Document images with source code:

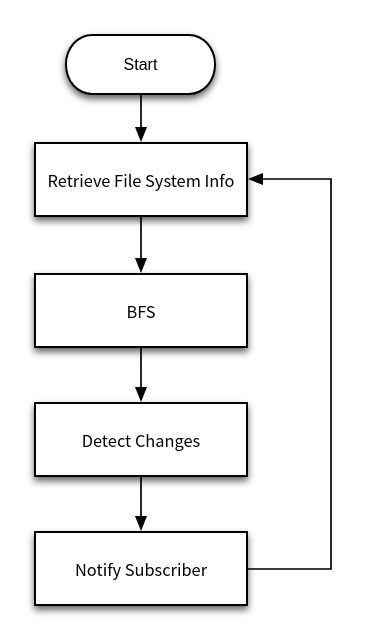
<!DOCTYPE html>
<html lang="en">
<head>
<meta charset="utf-8">
<title>File change detection flow</title>
<style>
  :root {
    --paper: #fff;
    --ink: #000;
    --shadow: rgba(0, 0, 0, .62);
  }
  * { box-sizing: border-box; }
  html, body { margin: 0; overflow: hidden; background: var(--paper); }
  .flowchart {
    position: relative;
    width: 366px;
    height: 640px;
    overflow: hidden;
    background: var(--paper);
    color: var(--ink);
  }
  .node {
    position: absolute;
    left: 34px;
    width: 214px;
    height: 75px;
    display: flex;
    align-items: center;
    justify-content: center;
    border: 2px solid var(--ink);
    background: var(--paper);
    box-shadow: 0 4px 7px var(--shadow);
    font: 16.4px/24px "Noto Sans CJK JP", "Noto Sans", sans-serif;
    white-space: nowrap;
  }
  .start {
    left: 65px;
    top: 34px;
    width: 151px;
    height: 61px;
    border-radius: 27px / 30px;
    font: 16px/20px "Liberation Sans", sans-serif;
  }
  .retrieve { top: 142px; }
  .search { top: 273px; }
  .detect { top: 402px; }
  .notify { top: 531px; }
  .connectors { position: absolute; left: 0; top: 0; }
  .line { fill: none; stroke: var(--ink); stroke-width: 1.7; }
</style>
</head>
<body>
<main class="flowchart">
  <div class="node start">Start</div>
  <div class="node retrieve">Retrieve File System Info</div>
  <div class="node search">BFS</div>
  <div class="node detect">Detect Changes</div>
  <div class="node notify">Notify Subscriber</div>

  <svg class="connectors" width="366" height="640" viewBox="0 0 366 640" aria-hidden="true">
    <defs>
      <polygon id="arrowhead" points="0,0 -6,-15 6,-15"/>
    </defs>
    <g class="line">
      <path d="M141 95V130"/>
      <path d="M141 216V260"/>
      <path d="M141 347V390"/>
      <path d="M141 476V519"/>
      <path d="M248 569H331V179H260"/>
    </g>
    <use href="#arrowhead" x="141" y="142"/>
    <use href="#arrowhead" x="141" y="273"/>
    <use href="#arrowhead" x="141" y="402"/>
    <use href="#arrowhead" x="141" y="531"/>
    <use href="#arrowhead" transform="translate(248 179) rotate(90)"/>
  </svg>
</main>
</body>
</html>
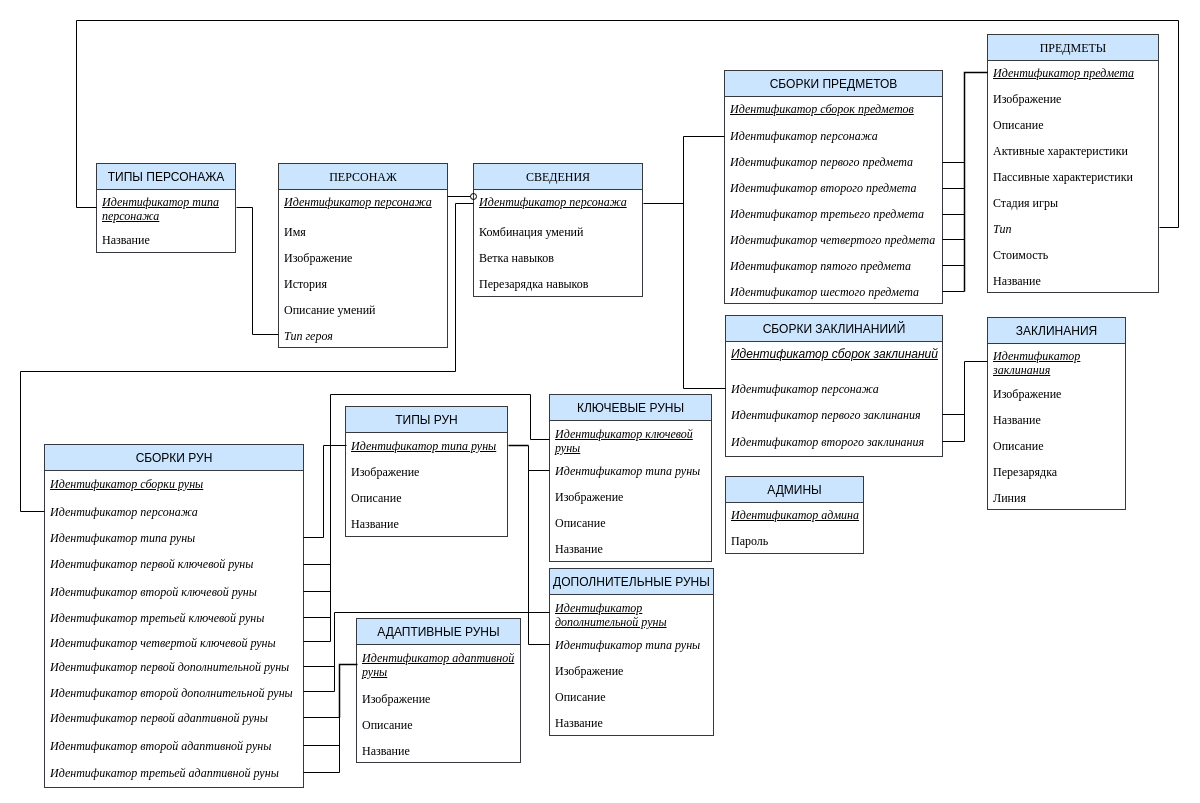
<!DOCTYPE html>
<html lang="ru">
<head>
<meta charset="utf-8">
<title>Схема базы данных</title>
<style>
:root {
  --paper: #ffffff;
  --ink: #000000;
  --head: #cce5ff;
  --frame: #36393d;
  --serif: "Liberation Serif", serif;
  --sans: "Liberation Sans", sans-serif;
}
* { box-sizing: border-box; margin: 0; padding: 0; }
body { width: 1200px; height: 803px; overflow: hidden; background: var(--paper); }
.schema { position: relative; width: 1200px; height: 803px; overflow: hidden; color: var(--ink); font: 12px/14px var(--serif); }
.table { position: absolute; display: flex; flex-direction: column; border: 1px solid var(--frame); background: var(--paper); white-space: nowrap; }
.table h2 { display: flex; flex: none; align-items: center; justify-content: center; height: 26px; border-bottom: 1px solid var(--frame); background: var(--head); font: 12px/14px var(--sans); }
.table h2.serif { font-family: var(--serif); }
.table ul { padding: 5px 0 0 5px; list-style: none; }
.table li + li { margin-top: var(--gap, 12px); }
.low ul { padding-top: 6px; }
.key { font-style: italic; text-decoration: underline; }
.ref { font-style: italic; }
.sans { font-family: var(--sans); }
.links { position: absolute; left: 0; top: 0; fill: none; stroke: var(--ink); stroke-width: 1; }
.links .bundle { stroke-width: 1.5; }

.character-types { left: 96px; top: 163px; width: 140px; height: 90px; }
.character { left: 278px; top: 163px; width: 170px; height: 185px; }
.details { left: 473px; top: 163px; width: 170px; height: 134px; }
.item-builds { left: 724px; top: 70px; width: 219px; height: 234px; }
.items { left: 987px; top: 34px; width: 172px; height: 259px; }
.spell-builds { left: 725px; top: 315px; width: 218px; height: 142px; }
.spells { left: 987px; top: 317px; width: 139px; height: 193px; }
.admins { left: 725px; top: 476px; width: 139px; height: 78px; }
.key-runes { left: 549px; top: 394px; width: 163px; height: 168px; }
.extra-runes { left: 549px; top: 568px; width: 165px; height: 168px; }
.rune-types { left: 345px; top: 406px; width: 163px; height: 131px; }
.adaptive-runes { left: 356px; top: 618px; width: 165px; height: 145px; }
.rune-builds { left: 44px; top: 444px; width: 260px; height: 344px; }
</style>
</head>
<body>
<main class="schema">

  <section class="table character-types">
    <h2>ТИПЫ ПЕРСОНАЖА</h2>
    <ul>
      <li class="key">Идентификатор типа<br>персонажа</li>
      <li style="--gap:10px">Название</li>
    </ul>
  </section>

  <section class="table character">
    <h2 class="serif">ПЕРСОНАЖ</h2>
    <ul>
      <li class="key">Идентификатор персонажа</li>
      <li style="--gap:16px">Имя</li>
      <li>Изображение</li>
      <li>История</li>
      <li>Описание умений</li>
      <li class="ref">Тип героя</li>
    </ul>
  </section>

  <section class="table details">
    <h2 class="serif">СВЕДЕНИЯ</h2>
    <ul>
      <li class="key">Идентификатор персонажа</li>
      <li style="--gap:16px">Комбинация умений</li>
      <li>Ветка навыков</li>
      <li>Перезарядка навыков</li>
    </ul>
  </section>

  <section class="table item-builds">
    <h2>СБОРКИ ПРЕДМЕТОВ</h2>
    <ul>
      <li class="key">Идентификатор сборок предметов</li>
      <li class="ref" style="--gap:13px">Идентификатор персонажа</li>
      <li class="ref">Идентификатор первого предмета</li>
      <li class="ref">Идентификатор второго предмета</li>
      <li class="ref">Идентификатор третьего предмета</li>
      <li class="ref">Идентификатор четвертого предмета</li>
      <li class="ref">Идентификатор пятого предмета</li>
      <li class="ref">Идентификатор шестого предмета</li>
    </ul>
  </section>

  <section class="table items">
    <h2 class="serif">ПРЕДМЕТЫ</h2>
    <ul>
      <li class="key">Идентификатор предмета</li>
      <li>Изображение</li>
      <li>Описание</li>
      <li>Активные характеристики</li>
      <li>Пассивные характеристики</li>
      <li>Стадия игры</li>
      <li class="ref">Тип</li>
      <li>Стоимость</li>
      <li>Название</li>
    </ul>
  </section>

  <section class="table spell-builds">
    <h2>СБОРКИ ЗАКЛИНАНИИЙ</h2>
    <ul>
      <li class="key sans">Идентификатор сборок заклинаний</li>
      <li class="ref" style="--gap:21px">Идентификатор персонажа</li>
      <li class="ref">Идентификатор первого заклинания</li>
      <li class="ref" style="--gap:13px">Идентификатор второго заклинания</li>
    </ul>
  </section>

  <section class="table spells">
    <h2>ЗАКЛИНАНИЯ</h2>
    <ul>
      <li class="key">Идентификатор<br>заклинания</li>
      <li style="--gap:10px">Изображение</li>
      <li>Название</li>
      <li>Описание</li>
      <li>Перезарядка</li>
      <li>Линия</li>
    </ul>
  </section>

  <section class="table admins">
    <h2>АДМИНЫ</h2>
    <ul>
      <li class="key">Идентификатор админа</li>
      <li>Пароль</li>
    </ul>
  </section>

  <section class="table key-runes low">
    <h2>КЛЮЧЕВЫЕ РУНЫ</h2>
    <ul>
      <li class="key">Идентификатор ключевой<br>руны</li>
      <li class="ref" style="--gap:9px">Идентификатор типа руны</li>
      <li>Изображение</li>
      <li>Описание</li>
      <li>Название</li>
    </ul>
  </section>

  <section class="table extra-runes low">
    <h2>ДОПОЛНИТЕЛЬНЫЕ РУНЫ</h2>
    <ul>
      <li class="key">Идентификатор<br>дополнительной руны</li>
      <li class="ref" style="--gap:9px">Идентификатор типа руны</li>
      <li>Изображение</li>
      <li>Описание</li>
      <li>Название</li>
    </ul>
  </section>

  <section class="table rune-types low">
    <h2>ТИПЫ РУН</h2>
    <ul>
      <li class="key">Идентификатор типа руны</li>
      <li>Изображение</li>
      <li>Описание</li>
      <li>Название</li>
    </ul>
  </section>

  <section class="table adaptive-runes low">
    <h2>АДАПТИВНЫЕ РУНЫ</h2>
    <ul>
      <li class="key">Идентификатор адаптивной<br>руны</li>
      <li style="--gap:13px">Изображение</li>
      <li>Описание</li>
      <li>Название</li>
    </ul>
  </section>

  <section class="table rune-builds low">
    <h2>СБОРКИ РУН</h2>
    <ul>
      <li class="key">Идентификатор сборки руны</li>
      <li class="ref" style="--gap:14px">Идентификатор персонажа</li>
      <li class="ref">Идентификатор типа руны</li>
      <li class="ref">Идентификатор первой ключевой руны</li>
      <li class="ref" style="--gap:14px">Идентификатор второй ключевой руны</li>
      <li class="ref">Идентификатор третьей ключевой руны</li>
      <li class="ref" style="--gap:11px">Идентификатор четвертой ключевой руны</li>
      <li class="ref" style="--gap:10px">Идентификатор первой дополнительной руны</li>
      <li class="ref">Идентификатор второй дополнительной руны</li>
      <li class="ref" style="--gap:11px">Идентификатор первой адаптивной руны</li>
      <li class="ref" style="--gap:14px">Идентификатор второй адаптивной руны</li>
      <li class="ref" style="--gap:13px">Идентификатор третьей адаптивной руны</li>
    </ul>
  </section>

  <svg class="links" width="1200" height="803" viewBox="0 0 1200 803" aria-hidden="true">
    <g transform="translate(.5 .5)">
      <!-- character types to items and character -->
      <path d="M96 207H76V20H1178V227H1159"/>
      <path d="M236 207H252V334H278"/>
      <!-- character to details -->
      <path d="M447 196H470"/>
      <circle cx="473" cy="196" r="3"/>
      <!-- details to builds -->
      <path d="M473 203H455V371H20V511H44"/>
      <path d="M643 203H683M724 136H683V388H725"/>
      <!-- item builds to items -->
      <path d="M942 162H964M942 188H964M942 214H964M942 239H964M942 265H964M942 291H964"/>
      <path class="bundle" d="M987 72H964V291"/>
      <!-- spell builds to spells -->
      <path d="M942 414H964M942 441H964V361H987"/>
      <!-- rune builds to rune types -->
      <path d="M303 537H323V445H346"/>
      <!-- rune builds to key runes -->
      <path d="M303 564H330M303 591H330M303 617H330M303 641H330V394H530V439H549"/>
      <!-- rune types to key and extra runes -->
      <path d="M528 445V644H549M528 470H549"/>
      <path class="bundle" d="M508 445H528"/>
      <!-- rune builds to extra runes -->
      <path d="M303 666H334M303 691H334V612H549"/>
      <!-- rune builds to adaptive runes -->
      <path d="M303 717H339M303 745H339M303 772H339V664"/>
      <path class="bundle" d="M339 717V664H357"/>
    </g>
  </svg>
</main>
</body>
</html>
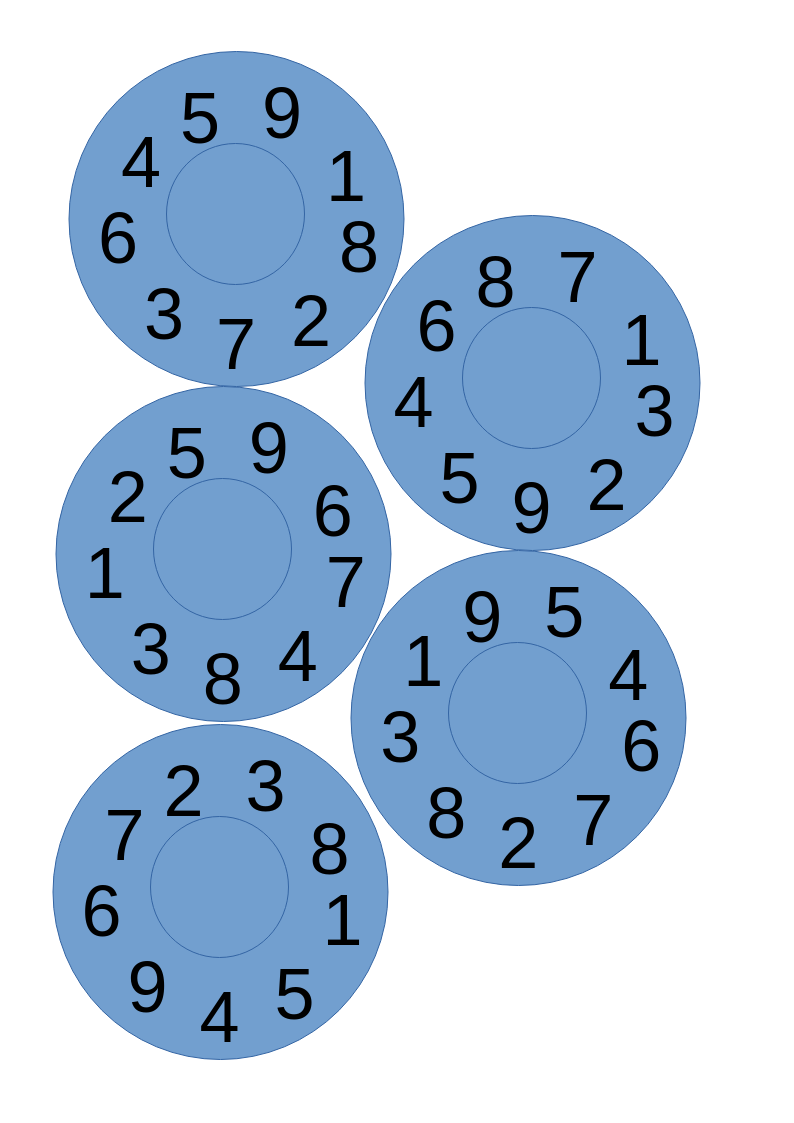
<!DOCTYPE html>
<html lang="en">
<head>
<meta charset="utf-8">
<title>Number wheels</title>
<style>
:root { --paper: #fff; --disc: #729fcf; --outline: #3465a4; --ink: #000; }
* { box-sizing: border-box; }
body { margin: 0; background: var(--paper); }
.sheet {
  position: relative; width: 794px; height: 1123px; overflow: hidden;
  background: var(--paper); color: var(--ink);
  font: 72px/72px "Liberation Sans", Arial, sans-serif;
}
.wheel { position: absolute; left: var(--x); top: var(--y); width: 336px; height: 336px; }
.disc {
  position: absolute; left: 0; top: 0; width: 336px; height: 336px; overflow: visible;
  fill: var(--disc); stroke: var(--outline); stroke-width: 1;
}
.numbers { position: absolute; left: 0; top: 0; width: 336px; height: 336px; margin: 0; padding: 0; list-style: none; }
.numbers li { position: absolute; width: 40px; text-align: center; }
/* Nine places, clockwise from upper left */
.numbers li:nth-child(1) { left: 111px; top: 31px; }
.numbers li:nth-child(2) { left: 193px; top: 26px; }
.numbers li:nth-child(3) { left: 257px; top: 89px; }
.numbers li:nth-child(4) { left: 270px; top: 160px; }
.numbers li:nth-child(5) { left: 222px; top: 234px; }
.numbers li:nth-child(6) { left: 147px; top: 257px; }
.numbers li:nth-child(7) { left: 75px; top: 227px; }
.numbers li:nth-child(8) { left: 29px; top: 151px; }
.numbers li:nth-child(9) { left: 52px; top: 75px; }
</style>
</head>
<body>
<main class="sheet">
  <section class="wheel" style="--x:69px;--y:51px">
    <svg class="disc" viewBox="0 0 336 336" aria-hidden="true">
      <circle cx="167.5" cy="168" r="167.5"/>
      <ellipse cx="166.5" cy="163" rx="69" ry="70.5"/>
    </svg>
    <ol class="numbers"><li>5</li><li>9</li><li>1</li><li>8</li><li>2</li><li>7</li><li>3</li><li>6</li><li>4</li></ol>
  </section>
  <section class="wheel" style="--x:364.5px;--y:215px">
    <svg class="disc" viewBox="0 0 336 336" aria-hidden="true">
      <circle cx="167.5" cy="168" r="167.5"/>
      <ellipse cx="166.5" cy="163" rx="69" ry="70.5"/>
    </svg>
    <ol class="numbers"><li>8</li><li>7</li><li>1</li><li>3</li><li>2</li><li>9</li><li>5</li><li>4</li><li>6</li></ol>
  </section>
  <section class="wheel" style="--x:55.8px;--y:386px">
    <svg class="disc" viewBox="0 0 336 336" aria-hidden="true">
      <circle cx="167.5" cy="168" r="167.5"/>
      <ellipse cx="166.5" cy="163" rx="69" ry="70.5"/>
    </svg>
    <ol class="numbers"><li>5</li><li>9</li><li>6</li><li>7</li><li>4</li><li>8</li><li>3</li><li>1</li><li>2</li></ol>
  </section>
  <section class="wheel" style="--x:351.3px;--y:550px">
    <svg class="disc" viewBox="0 0 336 336" aria-hidden="true">
      <circle cx="167.5" cy="168" r="167.5"/>
      <ellipse cx="166.5" cy="163" rx="69" ry="70.5"/>
    </svg>
    <ol class="numbers"><li>9</li><li>5</li><li>4</li><li>6</li><li>7</li><li>2</li><li>8</li><li>3</li><li>1</li></ol>
  </section>
  <section class="wheel" style="--x:52.5px;--y:724px">
    <svg class="disc" viewBox="0 0 336 336" aria-hidden="true">
      <circle cx="167.5" cy="168" r="167.5"/>
      <ellipse cx="166.5" cy="163" rx="69" ry="70.5"/>
    </svg>
    <ol class="numbers"><li>2</li><li>3</li><li>8</li><li>1</li><li>5</li><li>4</li><li>9</li><li>6</li><li>7</li></ol>
  </section>
</main>
</body>
</html>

Aim of the task: Count how many lines in the entries hold "overflow" and reply with that number alone.

Solution to this task: 6